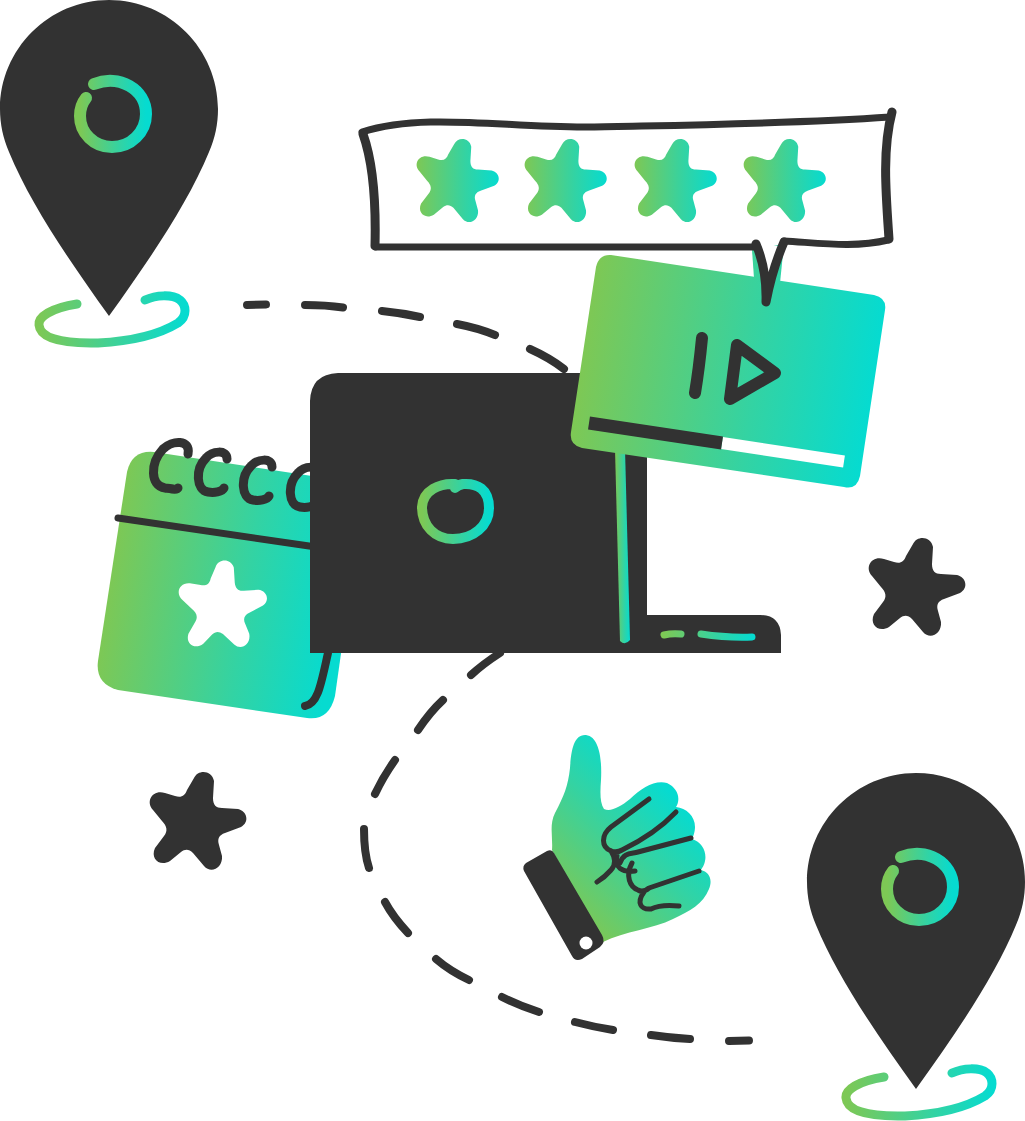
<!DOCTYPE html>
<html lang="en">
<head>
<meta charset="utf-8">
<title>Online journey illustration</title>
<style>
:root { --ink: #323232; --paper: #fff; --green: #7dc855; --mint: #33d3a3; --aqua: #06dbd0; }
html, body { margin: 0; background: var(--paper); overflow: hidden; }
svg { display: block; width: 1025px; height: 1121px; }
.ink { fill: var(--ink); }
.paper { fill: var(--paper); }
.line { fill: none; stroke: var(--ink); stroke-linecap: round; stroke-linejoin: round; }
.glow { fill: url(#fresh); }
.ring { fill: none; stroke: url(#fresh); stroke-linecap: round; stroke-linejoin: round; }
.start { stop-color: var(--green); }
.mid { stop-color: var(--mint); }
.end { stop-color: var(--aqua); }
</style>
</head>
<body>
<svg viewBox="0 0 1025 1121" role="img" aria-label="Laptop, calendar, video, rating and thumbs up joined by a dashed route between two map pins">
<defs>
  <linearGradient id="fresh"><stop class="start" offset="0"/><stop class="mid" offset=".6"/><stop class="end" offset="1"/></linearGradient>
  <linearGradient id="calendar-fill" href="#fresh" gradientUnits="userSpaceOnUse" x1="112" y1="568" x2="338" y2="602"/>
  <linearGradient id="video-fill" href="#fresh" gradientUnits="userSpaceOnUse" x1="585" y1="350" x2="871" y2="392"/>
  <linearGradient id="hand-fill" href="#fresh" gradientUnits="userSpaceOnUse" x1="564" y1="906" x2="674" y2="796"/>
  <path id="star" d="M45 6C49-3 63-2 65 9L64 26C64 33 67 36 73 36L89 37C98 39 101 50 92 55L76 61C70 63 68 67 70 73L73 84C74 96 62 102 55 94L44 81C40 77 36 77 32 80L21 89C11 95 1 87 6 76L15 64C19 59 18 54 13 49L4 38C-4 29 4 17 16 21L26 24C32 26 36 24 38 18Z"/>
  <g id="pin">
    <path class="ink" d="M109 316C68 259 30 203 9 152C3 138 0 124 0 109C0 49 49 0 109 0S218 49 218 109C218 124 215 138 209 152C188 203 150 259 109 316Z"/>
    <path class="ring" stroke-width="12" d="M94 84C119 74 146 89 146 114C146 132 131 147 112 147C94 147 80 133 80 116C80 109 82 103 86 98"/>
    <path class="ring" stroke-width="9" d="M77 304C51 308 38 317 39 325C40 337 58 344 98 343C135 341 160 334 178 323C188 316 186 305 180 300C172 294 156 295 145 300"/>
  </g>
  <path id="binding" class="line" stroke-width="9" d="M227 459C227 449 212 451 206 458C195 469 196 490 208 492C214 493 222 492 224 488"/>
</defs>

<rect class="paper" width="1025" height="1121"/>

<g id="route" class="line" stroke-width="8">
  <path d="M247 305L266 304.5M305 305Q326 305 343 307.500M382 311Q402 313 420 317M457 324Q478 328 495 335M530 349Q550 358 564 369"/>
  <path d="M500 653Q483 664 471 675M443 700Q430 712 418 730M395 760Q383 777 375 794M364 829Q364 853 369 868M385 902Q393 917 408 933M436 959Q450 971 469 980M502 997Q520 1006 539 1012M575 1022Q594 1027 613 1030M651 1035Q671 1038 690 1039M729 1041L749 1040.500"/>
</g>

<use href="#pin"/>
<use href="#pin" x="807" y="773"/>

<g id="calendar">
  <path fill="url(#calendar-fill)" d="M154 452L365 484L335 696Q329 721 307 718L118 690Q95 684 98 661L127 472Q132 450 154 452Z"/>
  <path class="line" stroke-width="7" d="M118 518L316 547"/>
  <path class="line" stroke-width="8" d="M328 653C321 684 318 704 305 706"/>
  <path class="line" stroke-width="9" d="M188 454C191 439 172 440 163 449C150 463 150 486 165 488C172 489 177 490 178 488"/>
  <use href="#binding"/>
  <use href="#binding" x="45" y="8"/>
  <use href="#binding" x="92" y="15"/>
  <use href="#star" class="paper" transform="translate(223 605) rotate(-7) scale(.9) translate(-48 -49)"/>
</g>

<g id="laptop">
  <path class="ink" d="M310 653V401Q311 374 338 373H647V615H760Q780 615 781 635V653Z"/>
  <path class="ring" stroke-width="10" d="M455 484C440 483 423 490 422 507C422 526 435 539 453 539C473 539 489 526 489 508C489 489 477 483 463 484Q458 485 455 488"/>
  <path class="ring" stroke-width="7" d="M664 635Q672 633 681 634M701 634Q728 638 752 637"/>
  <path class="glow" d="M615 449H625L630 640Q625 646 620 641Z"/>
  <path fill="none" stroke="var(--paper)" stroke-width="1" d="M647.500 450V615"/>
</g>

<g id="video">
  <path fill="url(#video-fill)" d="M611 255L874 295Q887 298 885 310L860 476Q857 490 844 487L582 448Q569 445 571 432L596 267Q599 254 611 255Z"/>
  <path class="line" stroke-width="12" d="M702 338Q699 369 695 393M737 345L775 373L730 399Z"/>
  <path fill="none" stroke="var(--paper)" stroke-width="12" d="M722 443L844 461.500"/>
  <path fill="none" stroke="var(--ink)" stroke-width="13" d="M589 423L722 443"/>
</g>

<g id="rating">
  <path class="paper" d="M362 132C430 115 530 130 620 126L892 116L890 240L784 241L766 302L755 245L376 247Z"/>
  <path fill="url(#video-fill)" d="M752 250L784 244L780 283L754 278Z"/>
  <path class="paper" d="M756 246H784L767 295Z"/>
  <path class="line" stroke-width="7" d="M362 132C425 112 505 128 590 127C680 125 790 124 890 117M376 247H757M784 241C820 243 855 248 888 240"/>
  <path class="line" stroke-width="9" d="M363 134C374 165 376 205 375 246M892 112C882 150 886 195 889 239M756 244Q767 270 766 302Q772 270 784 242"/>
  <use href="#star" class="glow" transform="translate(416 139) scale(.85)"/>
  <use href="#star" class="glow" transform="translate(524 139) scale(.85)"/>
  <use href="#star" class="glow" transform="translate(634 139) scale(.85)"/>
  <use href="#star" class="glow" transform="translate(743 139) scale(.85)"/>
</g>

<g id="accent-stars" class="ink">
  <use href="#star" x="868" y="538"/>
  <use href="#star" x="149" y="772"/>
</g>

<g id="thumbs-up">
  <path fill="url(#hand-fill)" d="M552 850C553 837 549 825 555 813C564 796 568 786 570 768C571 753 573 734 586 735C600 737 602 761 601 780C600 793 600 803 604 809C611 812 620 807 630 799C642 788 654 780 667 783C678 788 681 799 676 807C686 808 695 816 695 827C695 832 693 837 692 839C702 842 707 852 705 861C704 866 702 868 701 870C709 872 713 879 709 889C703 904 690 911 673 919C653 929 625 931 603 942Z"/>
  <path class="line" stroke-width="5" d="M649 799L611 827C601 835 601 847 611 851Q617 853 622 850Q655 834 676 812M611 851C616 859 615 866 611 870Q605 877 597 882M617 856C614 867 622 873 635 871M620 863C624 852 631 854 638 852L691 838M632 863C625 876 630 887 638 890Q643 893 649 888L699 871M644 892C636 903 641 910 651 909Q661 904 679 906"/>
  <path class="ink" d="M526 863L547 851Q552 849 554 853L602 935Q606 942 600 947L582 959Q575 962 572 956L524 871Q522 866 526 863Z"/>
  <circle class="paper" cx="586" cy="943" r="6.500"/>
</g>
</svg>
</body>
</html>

—————

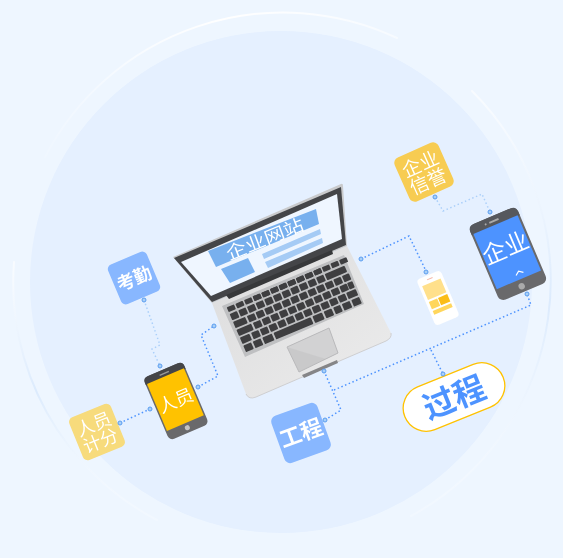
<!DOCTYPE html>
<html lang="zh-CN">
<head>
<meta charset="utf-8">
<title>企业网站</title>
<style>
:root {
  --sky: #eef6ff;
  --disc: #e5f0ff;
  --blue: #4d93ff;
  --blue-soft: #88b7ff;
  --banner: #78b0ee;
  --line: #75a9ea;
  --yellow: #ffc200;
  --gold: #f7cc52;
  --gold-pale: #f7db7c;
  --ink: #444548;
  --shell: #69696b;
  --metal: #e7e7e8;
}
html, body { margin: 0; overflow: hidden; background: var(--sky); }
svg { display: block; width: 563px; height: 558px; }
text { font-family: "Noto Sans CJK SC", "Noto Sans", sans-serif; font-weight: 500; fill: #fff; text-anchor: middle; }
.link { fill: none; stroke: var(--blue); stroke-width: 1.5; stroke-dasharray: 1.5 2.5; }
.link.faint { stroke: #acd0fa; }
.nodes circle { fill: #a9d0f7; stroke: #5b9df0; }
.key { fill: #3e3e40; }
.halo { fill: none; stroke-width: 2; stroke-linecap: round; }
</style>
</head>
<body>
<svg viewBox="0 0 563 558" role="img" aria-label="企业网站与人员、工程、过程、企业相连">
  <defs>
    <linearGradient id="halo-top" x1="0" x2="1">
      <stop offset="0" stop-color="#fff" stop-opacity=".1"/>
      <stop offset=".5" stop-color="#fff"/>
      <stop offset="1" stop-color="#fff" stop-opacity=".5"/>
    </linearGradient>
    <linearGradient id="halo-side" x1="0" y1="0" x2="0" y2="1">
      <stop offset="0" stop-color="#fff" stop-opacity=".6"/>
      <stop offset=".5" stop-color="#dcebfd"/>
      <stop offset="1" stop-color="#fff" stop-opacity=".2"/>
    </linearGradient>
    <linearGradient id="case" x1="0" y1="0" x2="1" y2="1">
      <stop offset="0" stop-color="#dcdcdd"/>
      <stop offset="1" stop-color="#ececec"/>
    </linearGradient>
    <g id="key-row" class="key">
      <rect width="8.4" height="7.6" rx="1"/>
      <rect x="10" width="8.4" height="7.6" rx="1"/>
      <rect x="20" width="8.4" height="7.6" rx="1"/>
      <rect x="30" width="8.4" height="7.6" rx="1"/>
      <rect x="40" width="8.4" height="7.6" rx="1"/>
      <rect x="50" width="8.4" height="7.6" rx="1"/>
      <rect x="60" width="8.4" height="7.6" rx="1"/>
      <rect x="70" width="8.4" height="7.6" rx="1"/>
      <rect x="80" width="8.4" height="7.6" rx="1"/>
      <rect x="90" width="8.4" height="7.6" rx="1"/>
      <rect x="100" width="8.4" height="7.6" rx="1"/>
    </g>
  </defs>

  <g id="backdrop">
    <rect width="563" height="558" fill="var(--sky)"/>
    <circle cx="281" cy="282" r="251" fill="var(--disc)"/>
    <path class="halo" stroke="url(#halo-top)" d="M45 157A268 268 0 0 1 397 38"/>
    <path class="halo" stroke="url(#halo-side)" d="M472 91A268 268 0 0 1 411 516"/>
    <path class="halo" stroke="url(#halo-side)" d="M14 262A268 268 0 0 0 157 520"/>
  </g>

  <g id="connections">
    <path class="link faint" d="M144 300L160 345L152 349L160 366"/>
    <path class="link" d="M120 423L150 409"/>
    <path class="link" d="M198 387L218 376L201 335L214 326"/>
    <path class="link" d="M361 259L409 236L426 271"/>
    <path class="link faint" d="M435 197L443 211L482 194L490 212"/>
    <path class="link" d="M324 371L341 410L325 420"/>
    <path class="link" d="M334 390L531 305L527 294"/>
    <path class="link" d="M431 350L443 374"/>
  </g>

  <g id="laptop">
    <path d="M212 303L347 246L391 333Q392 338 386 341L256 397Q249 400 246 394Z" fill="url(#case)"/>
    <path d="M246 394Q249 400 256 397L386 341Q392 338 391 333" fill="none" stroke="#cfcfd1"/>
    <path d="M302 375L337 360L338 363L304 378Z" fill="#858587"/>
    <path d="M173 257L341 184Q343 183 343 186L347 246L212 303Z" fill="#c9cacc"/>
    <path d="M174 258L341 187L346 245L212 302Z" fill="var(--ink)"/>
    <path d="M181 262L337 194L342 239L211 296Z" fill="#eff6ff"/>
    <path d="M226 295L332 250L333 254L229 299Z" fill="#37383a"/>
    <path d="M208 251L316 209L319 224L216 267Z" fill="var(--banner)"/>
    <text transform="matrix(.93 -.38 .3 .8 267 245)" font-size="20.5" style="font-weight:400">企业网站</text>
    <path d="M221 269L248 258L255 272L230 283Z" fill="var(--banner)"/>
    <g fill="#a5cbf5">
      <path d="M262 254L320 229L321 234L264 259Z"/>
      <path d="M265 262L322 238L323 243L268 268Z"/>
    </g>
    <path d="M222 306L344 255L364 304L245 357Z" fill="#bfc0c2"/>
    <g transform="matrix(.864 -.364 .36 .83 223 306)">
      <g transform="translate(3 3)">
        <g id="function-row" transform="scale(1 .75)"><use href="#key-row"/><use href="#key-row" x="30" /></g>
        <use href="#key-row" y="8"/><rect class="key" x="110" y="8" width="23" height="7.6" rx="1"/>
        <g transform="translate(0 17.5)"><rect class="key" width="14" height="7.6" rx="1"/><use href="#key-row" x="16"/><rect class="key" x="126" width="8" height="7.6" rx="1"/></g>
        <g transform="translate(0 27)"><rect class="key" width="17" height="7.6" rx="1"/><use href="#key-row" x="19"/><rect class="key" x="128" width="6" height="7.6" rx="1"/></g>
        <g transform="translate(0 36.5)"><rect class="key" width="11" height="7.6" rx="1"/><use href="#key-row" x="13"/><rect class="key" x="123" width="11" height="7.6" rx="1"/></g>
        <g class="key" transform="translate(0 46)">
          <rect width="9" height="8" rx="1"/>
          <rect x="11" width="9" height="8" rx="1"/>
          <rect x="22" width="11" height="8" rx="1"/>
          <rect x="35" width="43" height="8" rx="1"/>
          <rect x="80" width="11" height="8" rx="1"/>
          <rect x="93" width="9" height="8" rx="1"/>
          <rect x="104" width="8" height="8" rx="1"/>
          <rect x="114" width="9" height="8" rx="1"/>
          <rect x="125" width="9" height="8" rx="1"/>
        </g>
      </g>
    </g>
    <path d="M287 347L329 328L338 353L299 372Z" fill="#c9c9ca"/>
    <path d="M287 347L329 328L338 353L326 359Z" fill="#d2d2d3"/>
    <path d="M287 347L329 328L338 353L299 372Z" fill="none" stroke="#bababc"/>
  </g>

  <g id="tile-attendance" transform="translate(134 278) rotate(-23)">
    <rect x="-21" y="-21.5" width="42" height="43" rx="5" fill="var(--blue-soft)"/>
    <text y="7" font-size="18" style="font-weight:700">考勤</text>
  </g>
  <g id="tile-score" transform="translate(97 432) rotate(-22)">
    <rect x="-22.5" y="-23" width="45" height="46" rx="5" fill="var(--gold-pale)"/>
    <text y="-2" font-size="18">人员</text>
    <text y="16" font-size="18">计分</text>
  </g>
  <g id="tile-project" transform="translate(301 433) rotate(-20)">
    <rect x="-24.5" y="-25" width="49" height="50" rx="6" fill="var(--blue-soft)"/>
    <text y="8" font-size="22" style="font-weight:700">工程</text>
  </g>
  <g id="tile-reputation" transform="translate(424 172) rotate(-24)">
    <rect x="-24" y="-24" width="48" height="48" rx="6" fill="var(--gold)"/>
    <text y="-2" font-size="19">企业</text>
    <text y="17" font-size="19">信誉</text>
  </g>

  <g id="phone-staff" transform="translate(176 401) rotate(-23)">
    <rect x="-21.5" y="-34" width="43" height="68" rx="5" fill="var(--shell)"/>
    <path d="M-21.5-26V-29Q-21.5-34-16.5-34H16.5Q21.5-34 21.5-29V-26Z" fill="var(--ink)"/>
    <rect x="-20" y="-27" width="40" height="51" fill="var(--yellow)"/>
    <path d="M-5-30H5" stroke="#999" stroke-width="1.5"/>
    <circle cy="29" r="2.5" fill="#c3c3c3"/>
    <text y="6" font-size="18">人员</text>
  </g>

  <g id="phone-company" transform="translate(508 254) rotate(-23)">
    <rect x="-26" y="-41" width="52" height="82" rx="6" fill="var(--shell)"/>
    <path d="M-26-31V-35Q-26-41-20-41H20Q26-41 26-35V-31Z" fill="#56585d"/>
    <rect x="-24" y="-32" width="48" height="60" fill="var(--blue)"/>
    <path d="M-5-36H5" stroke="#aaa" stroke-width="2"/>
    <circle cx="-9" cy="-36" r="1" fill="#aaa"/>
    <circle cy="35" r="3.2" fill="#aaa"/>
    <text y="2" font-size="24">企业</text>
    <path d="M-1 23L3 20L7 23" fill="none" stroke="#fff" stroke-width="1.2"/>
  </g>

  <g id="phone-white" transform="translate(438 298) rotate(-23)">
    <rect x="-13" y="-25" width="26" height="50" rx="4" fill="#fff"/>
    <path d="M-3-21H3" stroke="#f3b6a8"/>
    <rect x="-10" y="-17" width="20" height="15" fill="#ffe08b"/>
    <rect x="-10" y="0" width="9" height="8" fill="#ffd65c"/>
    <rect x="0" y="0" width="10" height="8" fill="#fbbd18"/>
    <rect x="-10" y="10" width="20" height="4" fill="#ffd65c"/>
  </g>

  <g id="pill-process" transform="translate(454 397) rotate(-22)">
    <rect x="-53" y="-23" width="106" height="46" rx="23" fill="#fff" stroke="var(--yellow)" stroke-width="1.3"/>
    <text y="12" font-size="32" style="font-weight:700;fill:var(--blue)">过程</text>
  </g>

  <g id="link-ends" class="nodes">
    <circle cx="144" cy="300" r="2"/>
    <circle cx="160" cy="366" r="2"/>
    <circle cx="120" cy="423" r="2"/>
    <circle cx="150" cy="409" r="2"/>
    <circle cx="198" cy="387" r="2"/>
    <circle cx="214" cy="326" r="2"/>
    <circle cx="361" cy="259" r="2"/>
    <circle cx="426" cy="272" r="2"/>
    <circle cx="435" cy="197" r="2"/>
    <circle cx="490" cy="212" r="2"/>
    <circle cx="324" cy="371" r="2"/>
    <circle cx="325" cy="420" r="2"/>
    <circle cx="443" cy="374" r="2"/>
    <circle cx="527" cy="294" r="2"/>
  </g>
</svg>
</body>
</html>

—————

*Required action*.
Check every line of the records, and copy the ones that hold the word "gold".

*Solved problem*.
  --gold: #f7cc52;
  --gold-pale: #f7db7c;
    <rect x="-22.5" y="-23" width="45" height="46" rx="5" fill="var(--gold-pale)"/>
    <rect x="-24" y="-24" width="48" height="48" rx="6" fill="var(--gold)"/>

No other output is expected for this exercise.